I have a full-time job, a household to run, an aging body to maintain, and family to care for and enjoy. To all the businesses and services that I use: please stop dinging my phone every two minutes with another multipage survey.
I get it. The goal is to improve customer, client, and patient satisfaction and keep them and their wallets coming back. I think it does work.
Before surveys and ratings became a primary focus of businesses, it seemed there used to be in every business office at least one disgruntled, rude, crabby employee who had worked there seemingly forever and obviously hated his or her job.
I have noticed in this era of frequent surveying, employees are very aware that you might give them a poor review. Even those same crabby employees (if they still are employed there) are making an effort to be pleasant. I don’t care if they are faking it; if I am at a doctor’s office and feeling like death warmed over, I have a reasonable expectation that the receptionist speak to me respectfully and courteously.
I still remember the very first customer survey I got. It was for a new car. The survey came in the mail back then. Not e-mail; the kind of mail that used to arrive in your mailbox in front of your house, in an envelope, with a stamp.
My first thought was that I had gained an unrequested penpal. When I ignored the first multipage questionnaire he sent, he sent another, then another. That one came with a quarter taped to it, which I guess was supposed to encourage me to complete it.
Oooh, a shiny new quarter! My new penpal evidentally had been living in a cave on a deserted island for the last 30 years and had never heard of inflation.

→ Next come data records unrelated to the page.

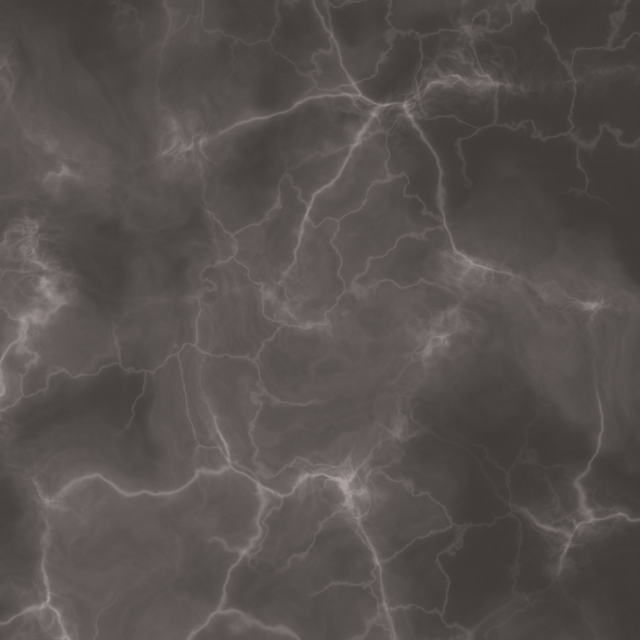
Reproduce this texture procedurally as a Shadertoy shader.

```glsl
// Smoky dark haze crossed by a pale web of branching filaments with frayed knots.

const vec3 SHADOW = vec3(0.237, 0.217, 0.207);
const vec3 GLOW = vec3(0.66, 0.62, 0.62);
const float WEB_SCALE = 3.6;      // large cells across the canvas
const float BRANCH_SCALE = 7.5;   // faint side branches
const float KNOT_SCALE = 21.0;    // small meshes inside the knots
const float HAZE_SCALE = 3.2;
const float FIBRE_SCALE = 17.0;
const float WARP = 0.075;
const float VEIN_WIDTH = 0.0032;
const float HALO_WIDTH = 0.013;
const float HAZE_GAIN = 0.19;
const float FIBRE_GAIN = 0.13;
const float VEIN_GAIN = 0.34;
const float BRANCH_GAIN = 0.13;
const float KNOT_GAIN = 0.50;
const float GRAIN_GAIN = 0.018;

float hash(vec2 p) {
    return fract(sin(dot(p, vec2(127.1, 311.7))) * 43758.5453);
}

vec2 hash2(vec2 p) {
    return vec2(hash(p), hash(p + 57.3));
}

float noise(vec2 p) {
    vec2 i = floor(p), f = fract(p);
    f = f * f * f * (f * (f * 6.0 - 15.0) + 10.0);
    return mix(mix(hash(i), hash(i + vec2(1, 0)), f.x),
               mix(hash(i + vec2(0, 1)), hash(i + vec2(1, 1)), f.x), f.y);
}

const mat2 TURN = mat2(0.8, 0.6, -0.6, 0.8);

float fbm(vec2 p) {
    float sum = 0.0, amp = 0.5;
    for (int i = 0; i < 5; i++) {
        sum += amp * noise(p);
        p = TURN * p * 2.03 + 11.7;
        amp *= 0.5;
    }
    return sum / 0.97;
}

// Thin crossing strands, 0 to 1
float fibres(vec2 p) {
    float sum = 0.0, amp = 0.5;
    for (int i = 0; i < 4; i++) {
        float ridge = 1.0 - abs(2.0 * noise(p) - 1.0);
        sum += amp * ridge * ridge;
        p = TURN * p * 1.9 + 5.3;
        amp *= 0.6;
    }
    return sum / 1.09;
}

// x: closeness to a cell border, y: closeness to a corner (0 = on it)
vec2 web(vec2 p) {
    vec2 cell = floor(p), f = fract(p);
    vec3 near = vec3(9.0);
    for (int y = -1; y <= 1; y++)
    for (int x = -1; x <= 1; x++) {
        vec2 o = vec2(x, y);
        float d = length(o + 0.08 + 0.84 * hash2(cell + o) - f);
        if (d < near.x) near = vec3(d, near.xy);
        else if (d < near.y) near = vec3(near.x, d, near.y);
        else near.z = min(near.z, d);
    }
    return near.yz - near.x;
}

float line(float d, float width) {
    return exp(-d * d / (width * width));
}

void mainImage(out vec4 fragColor, in vec2 fragCoord) {
    vec2 uv = fragCoord / min(iResolution.x, iResolution.y);

    // Bend the domain so the strands wander
    vec2 bend = vec2(fbm(uv * 4.5 + 3.1), fbm(uv * 4.5 + 41.7)) - 0.5;
    vec2 fray = vec2(fbm(uv * 22.0 + 8.2), fbm(uv * 22.0 + 27.9)) - 0.5;
    vec2 p = uv + bend * WARP * 2.0 + fray * 0.018;

    // Cloudy haze with smooth dark pockets
    float haze = smoothstep(0.33, 0.69, fbm(uv * HAZE_SCALE + bend * 0.7 + 19.4));
    float strands = fibres(uv * FIBRE_SCALE + bend * 6.0);
    float tone = 0.03 + HAZE_GAIN * haze + FIBRE_GAIN * (haze + 0.08) * strands;
    tone += 0.035 * (1.0 - uv.x) * (1.0 - uv.y);

    // Main veins, fading in and out along their length
    vec2 net = web(p * WEB_SCALE + 6.0);
    float d = net.x / (2.0 * WEB_SCALE);
    float strength = smoothstep(0.30, 0.68, noise(uv * 4.2 + 71.0));
    float vein = 0.6 * line(d, VEIN_WIDTH) + 0.42 * exp(-d / HALO_WIDTH);
    tone += VEIN_GAIN * vein * (0.12 + 0.88 * strength);

    // Faint finer branches
    float b = web(p * BRANCH_SCALE + fray * 0.35 + 33.0).x / (2.0 * BRANCH_SCALE);
    float branchMask = smoothstep(0.42, 0.72, noise(uv * 5.0 + 13.0));
    tone += BRANCH_GAIN * branchMask * (line(b, 0.0028) + 0.4 * exp(-b / 0.009));

    // Frayed, meshed knots where the veins meet
    float mesh = web(p * KNOT_SCALE + fray * 1.6 + 90.0).x / (2.0 * KNOT_SCALE);
    float tangle = 0.7 * exp(-mesh / 0.0055) + 0.75 * fibres(uv * 30.0 + bend * 14.0);
    float knot = exp(-net.y * 6.0) + 0.3 * exp(-net.x * 9.0) * branchMask;
    float knotMask = smoothstep(0.35, 0.7, noise(uv * 5.5 + 52.0));
    tone += KNOT_GAIN * knot * tangle * (0.15 + 0.85 * knotMask);

    // Soft grain
    tone += GRAIN_GAIN * (noise(uv * 210.0) - 0.5);

    fragColor = vec4(mix(SHADOW, GLOW, clamp(tone, 0.0, 1.0)), 1.0);
}
```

Nevertheless, to get him off my back and out of my mailbox, I decided to respond. Most of the questions had to do with the car’s mechanical performance. I can check a car’s fluid levels and the air in the tires and gas it up. Other than that, I know nothing about what makes it run. I would not be surprised to open the hood and find that it is powered by steroid-enhanced gerbils.
Some mysteries of life are not meant to be understood, like HMOs, your phone bill, and Michael Jackson.
I thought once I had returned the completed questionnaire to the dealer, he would leave me alone. Wrong. My penpal wasn’t done with me yet.
The next questionnaire arrived with a crisp one-dollar bill attached. Now we were talking. Paper money! Maybe he would send another and attach a 5-dollar bill, then a ten. I obliged his one-dollar request by filling out yet another survey.
This version was, how shall I describe it? Weird. As humorist Dave Barry would say, I am not making this up.
This one had sections devoted to my personal values, my feelings, and the character of my new vehicle. One question asked me to check which character traits best described my car: was it classy, traditional, adventurous, relaxed, sporty, or friendly?
Its character? It is an inanimate object. It has no character.
Then it asked what brand names best fit my car’s image? Crayola, Timex, Harley Davidson, Doritos, or Rolex? Which store would I say matches my new car’s image: Wal-Mart, Eddie Bauer, Saks Fifth Avenue, Banana Republic, or Sears?
Look, Mr. Penpal, when I come out of Wal-Mart with bulging shopping bags, I had better not find that my snobby vehicle has sneaked off to Saks Fifth Avenue to park next to the Cadillacs, Mercedes, and Lexuses (Lexi? The fact that I am not sure what the plural of Lexus is should hint at the answer to that question).
Then it asked if I considered my new car to be a leader. You betcha, Mister. When I drive down the street in my new car, other vehicles which were on their way to business lunches at fancy restaurants, make a sudden U-turn and follow my car through the drive-through at White Castle. That’s how strong my car’s leadership skills are.
Then it asked if my vehicle makes me feel proud, successful, prestigious. Does it inspire envy in my friends?
Look, buddy, all I want from my car is that it safely and consistently get me from point A to point B. I do not attain any sense of self-worth from a vehicle. I couldn’t care less who might be impressed by it. As a matter of fact, as long as it remains dependable, I would be perfectly content to drive it until there is nothing left of it but a frame, a functional engine, a steering wheel, and a seat. When I drive around in it, I will look like Wonder Woman cruising the airwaves in her invisible plane, only with a much less admirable figure and without the cape.
In an ideal situation, my car and I (both of us old, decrepit, and rusty) would expire at precisely the same moment, preferably on the cemetery grounds parked atop an empty hole, thus saving my family a lot of trouble and expense.
My car’s character might be expecting Grey Poupon and a fine Cabernet, but it is getting the cheap yellow mustard in a squeeze bottle and generic cola and it can like it or lump it.
Meanwhile, all you businesses please stop dinging my phone with multipage surveys half a dozen times a day. Do a better job of training your employees in the skill of customer satisfaction and fire the rude, crabby, and inefficient ones.